Gareth Thomas: The water industry is failing – it’s time to put the public in charge
Bringing water into public ownership on a mutual model would ensure a well-resourced and accountable industry – and save the taxpayer money, writes Gareth Thomas
Margaret Thatcher’s decision 30 years ago to privatize our water industry has created a system which is expensive, unaccountable and unfair. No other country has completely privatized their system of water and sewage services. There is little competition and regulation has been deeply flawed. The consumer voice has carried little weight when up against the interests of distant investors and not surprisingly water bills have rocketed as a result.
Bringing the water industry back into public ownership by mutualizing the industry has long been the ambition of the Co-op party. Indeed, only a change in ownership so that the public are in charge will deliver the shift in priorities to make the water industry fit for the environmental, investment and financial challenges it faces.
The owners of Thames Water have particularly exploited their monopoly position. In the ten years to 2016 Thames Water’s shareholders paid themselves £1.6bn in dividends, ran up a pension deficit of £260m, loaded Thames Water with £10bn of debt and regularly paid zero corporation tax. In 2017 Thames Water was ranked 23rd out of 23 water companies for customer satisfaction according to, the Water Watchdog, The Consumer Council for Water. According to their own performance report for 2017/18 Thames are failing to meet basic targets in 17 out of 41 key areas.
Research by the Open University suggests that the owners took more in dividends from Thames Water than it actually earned from its income from its consumers over the last decade. Dividends, debt and the pension deficit weren’t the only things to increase in this period – customer bills and the number of complaints went up too.

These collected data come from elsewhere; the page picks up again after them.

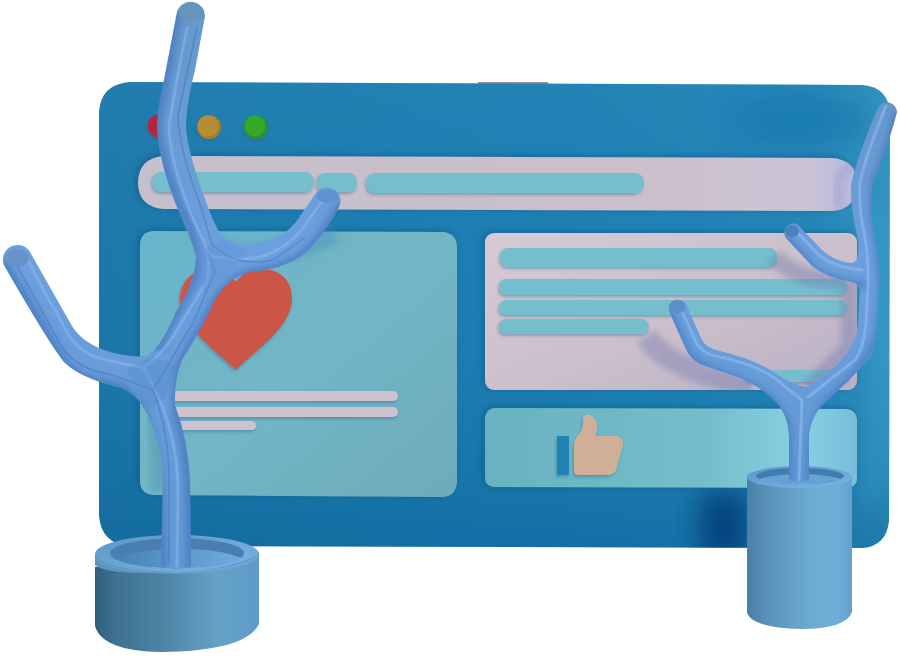
<!DOCTYPE html>
<html lang="en">
<head>
<meta charset="utf-8">
<title>Browser window with potted trees</title>
<style>
:root{--paper:#fff;--aqua:#75bfcd;--blush:#cfc2ce;--heart:#cb5546;--skin:#cfb096;--cuff:#2382b4;--branch-shade:#416fb5;--branch-light:#8db9ef}
html,body{margin:0;background:var(--paper)}
body{width:900px;height:656px;overflow:hidden;font-family:Inter,sans-serif}
.illustration{display:block;width:900px;height:656px}
.aqua-bars{fill:var(--aqua)}
.blush-bars{fill:var(--blush)}
.heart{fill:var(--heart)}
.thumb{fill:var(--skin)}
.cuff{fill:var(--cuff)}
.ridge{fill:none;stroke-linecap:round;stroke-linejoin:round}
.light{stroke:var(--branch-light)}
.shade{stroke:var(--branch-shade)}
</style>
</head>
<body>
<svg class="illustration" viewBox="0 0 900 656" role="img" aria-label="Browser window with a heart card, a thumbs up and two bare trees in pots">
<defs>
<linearGradient id="window-fill" x1="0" y1="0" x2="1" y2="0">
<stop offset="0" stop-color="#1d76a9"/><stop offset=".2" stop-color="#1c7bae"/><stop offset=".6" stop-color="#1d80b3"/><stop offset=".9" stop-color="#2586b7"/><stop offset="1" stop-color="#3798c3"/>
</linearGradient>
<linearGradient id="window-depth" x1="0" y1="0" x2="0" y2="1">
<stop offset="0" stop-color="#2d8bba" stop-opacity=".3"/><stop offset=".5" stop-color="#1a79b0" stop-opacity=".1"/><stop offset="1" stop-color="#0a5f94" stop-opacity=".5"/>
</linearGradient>
<linearGradient id="address-fill">
<stop offset="0" stop-color="#c6bfcc"/><stop offset=".7" stop-color="#cbbfcb"/><stop offset=".93" stop-color="#cbc4d6"/><stop offset="1" stop-color="#b5b8dc"/>
</linearGradient>
<linearGradient id="card-fill" x1="0" y1="0" x2="1" y2="1">
<stop offset="0" stop-color="#67b4cb"/><stop offset=".5" stop-color="#73b6c5"/><stop offset="1" stop-color="#6cabba"/>
</linearGradient>
<linearGradient id="text-card-fill" x1="0" y1="0" x2="1" y2="1">
<stop offset="0" stop-color="#d5cad5"/><stop offset=".55" stop-color="#cbbfcb"/><stop offset="1" stop-color="#b8b0c6"/>
</linearGradient>
<linearGradient id="like-fill">
<stop offset="0" stop-color="#69b2c1"/><stop offset=".6" stop-color="#76bdcb"/><stop offset=".85" stop-color="#87d0e3"/><stop offset="1" stop-color="#79bdd9"/>
</linearGradient>
<linearGradient id="left-pot-fill">
<stop offset="0" stop-color="#315e7c"/><stop offset=".12" stop-color="#3d718f"/><stop offset=".4" stop-color="#4c83a3"/><stop offset=".75" stop-color="#65a2c6"/><stop offset="1" stop-color="#5d9bc8"/>
</linearGradient>
<linearGradient id="right-pot-fill">
<stop offset="0" stop-color="#4a7fa6"/><stop offset=".2" stop-color="#5992ba"/><stop offset=".6" stop-color="#6caad1"/><stop offset=".85" stop-color="#70afd9"/><stop offset="1" stop-color="#649fce"/>
</linearGradient>
<linearGradient id="rim-fill" x1="0" y1="0" x2="1" y2="1">
<stop offset="0" stop-color="#5d97c7"/><stop offset="1" stop-color="#79b5e6"/>
</linearGradient>
<linearGradient id="soil-fill">
<stop offset="0" stop-color="#4682b1"/><stop offset=".5" stop-color="#5a98c8"/><stop offset="1" stop-color="#70acdd"/>
</linearGradient>
<linearGradient id="tree-fill" x1="0" y1="0" x2="0" y2="1">
<stop offset="0" stop-color="#6697cc"/><stop offset=".45" stop-color="#6c9fdd"/><stop offset="1" stop-color="#6099d3"/>
</linearGradient>
<filter id="soft" x="-30%" y="-30%" width="160%" height="160%"><feGaussianBlur stdDeviation="3"/></filter>
<filter id="haze" x="-50%" y="-50%" width="200%" height="200%"><feGaussianBlur stdDeviation="13"/></filter>
<filter id="raised" x="-10%" y="-40%" width="120%" height="200%"><feDropShadow dx="-1" dy="2" stdDeviation="1.5" flood-color="#285c89" flood-opacity=".4"/></filter>
<filter id="lifted" x="-10%" y="-20%" width="120%" height="140%"><feDropShadow dx="-2" dy="-1" stdDeviation="3" flood-color="#07517f" flood-opacity=".6"/></filter>
<path id="window-shape" d="M130 82L862 85Q889 87 890 114L889 520Q887 546 862 548L130 546Q101 544 99 515L99 112Q101 84 130 82Z"/>
<path id="left-tree-shape" d="M161 566L163 480Q162 440 146 412Q136 392 118 387Q80 378 64 362Q50 345 5 267A14 14 0 0 1 30 252L72 326Q82 342 104 350Q128 358 146 356Q160 350 176 312Q196 280 196 256Q190 236 176 205Q160 165 157 130Q157 110 164 80L177 12A14.3 14.3 0 0 1 205 16L195 70Q186 105 186 128Q188 150 200 185Q214 226 222 236Q236 247 262 243Q285 236 296 222L316 193A13.5 13.5 0 0 1 339 207Q322 240 300 257Q280 270 250 272Q228 278 216 298Q204 325 182 360Q174 380 175 405Q188 440 190 480L191 566Q176 572 161 566Z"/>
<path id="right-tree-shape" d="M789 480L789 435Q788 415 776 402Q758 384 735 376L700 364Q690 360 684 345L669 311A9.3 9.3 0 0 1 686 304L702 340Q706 348 720 351Q750 358 770 370Q790 384 806 387Q822 380 840 362Q856 345 858 325L860 290Q858 282 848 281Q828 278 812 266L786 238A9 9 0 0 1 798 225L822 250Q836 262 852 263Q860 262 858 240Q850 205 851 185Q856 160 878 108A10 10 0 0 1 897 112Q890 140 874 180Q868 200 874 235Q882 265 878 300Q878 340 870 358Q850 380 828 400Q812 412 809 435L809 480Q799 484 789 480Z"/>
<clipPath id="window-clip"><use href="#window-shape"/></clipPath>
<clipPath id="left-tree-clip"><use href="#left-tree-shape"/></clipPath>
<clipPath id="right-tree-clip"><use href="#right-tree-shape"/></clipPath>
<clipPath id="text-card-clip"><rect x="485" y="233" width="372" height="157" rx="9"/></clipPath>
</defs>

<g id="browser-window">
<path d="M478 82H548V86H478Z" fill="#a58a94"/>
<use href="#window-shape" fill="url(#window-fill)"/>
<use href="#window-shape" fill="url(#window-depth)"/>
<g clip-path="url(#window-clip)">
<ellipse cx="800" cy="120" rx="70" ry="25" fill="#1779ad" opacity=".7" filter="url(#haze)"/>
<path d="M700 492H748V560H700Z" fill="#033d75" opacity=".85" filter="url(#haze)"/>
<path d="M866 205Q898 330 872 500" fill="none" stroke="#3ba6d0" stroke-width="18" opacity=".5" filter="url(#haze)"/>
</g>
</g>

<g id="window-buttons" filter="url(#raised)">
<circle cx="159" cy="126" r="11.5" fill="#b4283c"/>
<circle cx="209" cy="127" r="12" fill="#a77d2a"/><circle cx="208" cy="126" r="10.5" fill="#b68d33"/>
<circle cx="256" cy="127" r="12" fill="#2d9128"/><circle cx="255" cy="126" r="10.5" fill="#35a72c"/>
</g>

<g id="address-bar">
<path d="M164 156L832 158Q857 160 857 184Q857 209 832 211L164 209Q138 207 138 182Q139 158 164 156Z" fill="url(#address-fill)" filter="url(#lifted)"/>
<g class="aqua-bars" filter="url(#raised)">
<rect x="152" y="172" width="162" height="20" rx="9"/>
<rect x="317" y="173" width="40" height="19" rx="8"/>
<rect x="366" y="173" width="278" height="20" rx="9"/>
</g>
<path d="M850 166Q829 184 842 209" fill="none" stroke="#9b9dce" stroke-width="10" opacity=".45" filter="url(#soft)"/>
</g>

<g id="heart-card">
<path d="M153 231L443 232Q456 233 457 246V482Q456 496 443 497L153 495Q141 494 140 482V244Q141 232 153 231Z" fill="url(#card-fill)" filter="url(#lifted)"/>
<path d="M216 250Q246 262 294 248L335 232" fill="none" stroke="#3f85b4" stroke-width="24" opacity=".35" filter="url(#soft)"/>
<path class="heart" d="M236 370C218 353 180 325 180 300C180 268 218 258 236 282C250 261 292 265 292 298C292 328 255 350 236 370Z" filter="url(#raised)"/>
<g class="blush-bars" filter="url(#raised)">
<rect x="164" y="391" width="234" height="10" rx="5"/>
<rect x="164" y="407" width="234" height="10" rx="5"/>
<rect x="164" y="421" width="92" height="9" rx="4.5"/>
</g>
<path d="M150 400Q161 430 159 492" fill="none" stroke="#4189a8" stroke-width="17" opacity=".35" filter="url(#soft)"/>
</g>

<g id="text-card">
<rect x="485" y="233" width="372" height="157" rx="9" fill="url(#text-card-fill)" filter="url(#lifted)"/>
<g class="aqua-bars" filter="url(#raised)">
<rect x="500" y="248" width="277" height="19" rx="8"/>
<rect x="499" y="279" width="348" height="16" rx="7"/>
<rect x="499" y="300" width="348" height="15" rx="7"/>
<rect x="499" y="319" width="150" height="15" rx="7"/>
<rect x="745" y="370" width="105" height="12" rx="6"/>
</g>
<g clip-path="url(#text-card-clip)" fill="none" stroke="#7076ac" opacity=".4" filter="url(#soft)">
<path d="M646 337Q672 372 752 386" stroke-width="22"/>
<path d="M774 257Q800 283 850 280V348L810 388" stroke-width="18"/>
</g>
</g>

<g id="like-card">
<path d="M494 408L846 409Q856 410 857 419V480Q856 487 846 488L494 487Q485 486 485 478V418Q486 409 494 408Z" fill="url(#like-fill)" filter="url(#lifted)"/>
<g filter="url(#raised)">
<path class="cuff" d="M557 436H569V475H557Z"/>
<path class="thumb" d="M574 444Q575 438 580 433Q584 428 583 419Q584 414 590 415Q598 419 597 430L595 436H617Q624 438 623 445L616 470Q614 475 607 475H578Q574 475 574 470Z"/>
</g>
</g>

<g id="right-plant">
<path d="M747 477V613Q753 628 801 629Q846 629 852 612V477Z" fill="url(#right-pot-fill)"/>
<ellipse cx="799.5" cy="477" rx="52.5" ry="11" fill="url(#rim-fill)"/>
<ellipse cx="800" cy="476" rx="44" ry="8" fill="#427caf"/>
<path d="M758 479Q800 469 842 479Q822 485 800 484Q775 485 758 479Z" fill="#65a1d2"/>
<use href="#right-tree-shape" fill="url(#tree-fill)"/>
<g clip-path="url(#right-tree-clip)" class="ridge">
<g class="shade" stroke-width="7" opacity=".6" filter="url(#soft)">
<path d="M670 313L686 350Q692 363 728 376Q783 394 788 432V482"/>
<path d="M785 237L815 270Q835 282 863 285"/>
<path d="M897 113Q890 145 875 180Q870 202 876 237Q884 275 879 325Q878 355 828 400Q810 414 810 482"/>
</g>
<g class="light" stroke-width="3" opacity=".65">
<path d="M680 307L696 342Q702 355 725 358Q767 368 784 386L802 400L799 480"/>
<path d="M795 230L820 256Q837 268 862 270"/>
<path d="M886 106Q867 152 860 182Q858 205 865 238Q870 268 867 300Q867 344 855 360L808 397"/>
</g>
</g>
<ellipse cx="677" cy="307" rx="8" ry="7" fill="#5f8fc9"/>
<ellipse cx="792" cy="231" rx="7" ry="6" fill="#4d7fbe"/>
</g>

<g id="left-plant">
<path d="M95 567V626Q102 651 161 652Q246 651 259 624V552Z" fill="url(#left-pot-fill)"/>
<ellipse cx="177" cy="554" rx="82" ry="19" fill="url(#rim-fill)"/>
<path d="M95 554V565Q103 572 137 573Q235 573 259 553Q248 569 177 572Q104 571 95 554Z" fill="#5d94bd"/>
<ellipse cx="177" cy="553" rx="67" ry="15" fill="#497fb0"/>
<path d="M113 558Q142 549 181 549Q220 549 241 558Q226 567 177 568Q127 567 113 558Z" fill="url(#soil-fill)"/>
<path d="M95 557Q104 572 177 573Q250 571 259 554" fill="none" stroke="#6ba2cc" stroke-width="2" opacity=".7"/>
<use href="#left-tree-shape" fill="url(#tree-fill)"/>
<g clip-path="url(#left-tree-clip)" class="ridge">
<g class="shade" stroke-width="10" opacity=".6" filter="url(#soft)">
<path d="M5 265L58 354Q70 380 120 387Q162 405 161 566"/>
<path d="M176 15L157 123Q158 157 181 210Q201 247 194 279L158 346"/>
<path d="M340 207Q320 243 298 259Q276 271 250 273Q225 281 210 312L181 364Q174 390 178 418Q192 455 191 566"/>
</g>
<g class="light" stroke-width="3" opacity=".5">
<path d="M25 256L68 334Q80 354 106 360L144 368Q167 350 180 325L207 281Q213 254 198 230Q171 170 169 128Q171 108 187 28"/>
<path d="M207 254Q229 262 260 257Q287 249 304 227L324 198"/>
<path d="M144 368L158 396Q178 442 178 490L177 566"/>
</g>
<g class="shade" stroke-width="1.5" opacity=".45">
<path d="M16 264L62 347Q76 369 112 375L153 390Q169 432 169 480V562"/>
<path d="M197 28L178 115Q179 150 200 204L212 244Q235 268 273 260L304 238"/>
<path d="M153 390L194 321L215 271L208 254"/>
</g>
<path d="M195 252L222 240L248 252L224 277L204 294Z" fill="#5d91d5" opacity=".35" stroke="none"/>
<path d="M126 369L151 357L177 365L164 399L147 410Z" fill="#5386c5" opacity=".35" stroke="none"/>
</g>
<ellipse cx="17" cy="258" rx="12" ry="9" fill="#6593c9"/>
<ellipse cx="191" cy="12" rx="13" ry="8" fill="#6794ba"/>
<ellipse cx="328" cy="196" rx="11" ry="7" fill="#5f92d3"/>
</g>
</svg>
</body>
</html>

Thames Water should be converted into a mutual, operating in the private sector but owned by its consumers and its employees. Thames Water would be jointly owned by a consumer trust and an Employee trust to share ownership of the new mutual company which would be limited by guarantee, similar to Glas Cymru who provide water in Wales.
Public ownership can take many forms but a mutual model, building on the success of what has worked in Wales and some of the lessons of the industry before privatisation would ensure Thames Water is well-resourced, accountable and effective.
Mutualising the water industry would also not require taxpayer money to be diverted from funding public services into buying out the current owners of water companies.
One of the key arguments used to bring in privatisation was that companies would deliver new investment. The government of the day cancelled all the former nationalised industries debts to help and huge sums have over the last 30 years have been borrowed, but it is questionable whether that has led to more investment than there would otherwise have been.
All of the investment in tackling leaks and improving water supply could have been covered using the resources garnered by customer bills suggesting that the debt on water companies’ books is at least in part delivering tax and dividend benefits for shareholders rather than new investment to help tackle leaks and improve services.
Mutuals would still be able to borrow for investment taking away one of the arguments opponents of reform would inevitably use to argue against public ownership and for reprivatisation.
Increasing the powers of Ofwat to reduce dividends, increase investment and put the consumers first would transform the ownership of the water industry delivering public ownership at no cost to the taxpayer and making re-privatisation much less likely.
The water industry needs reform. But if the reform is to be meaningful a change in ownership to put consumers and employees in the driving seat is essential.
Gareth Thomas is Labour MP for Harrow West. The Westminster Hall debate on the future of the water industry is on Tuesday 22nd January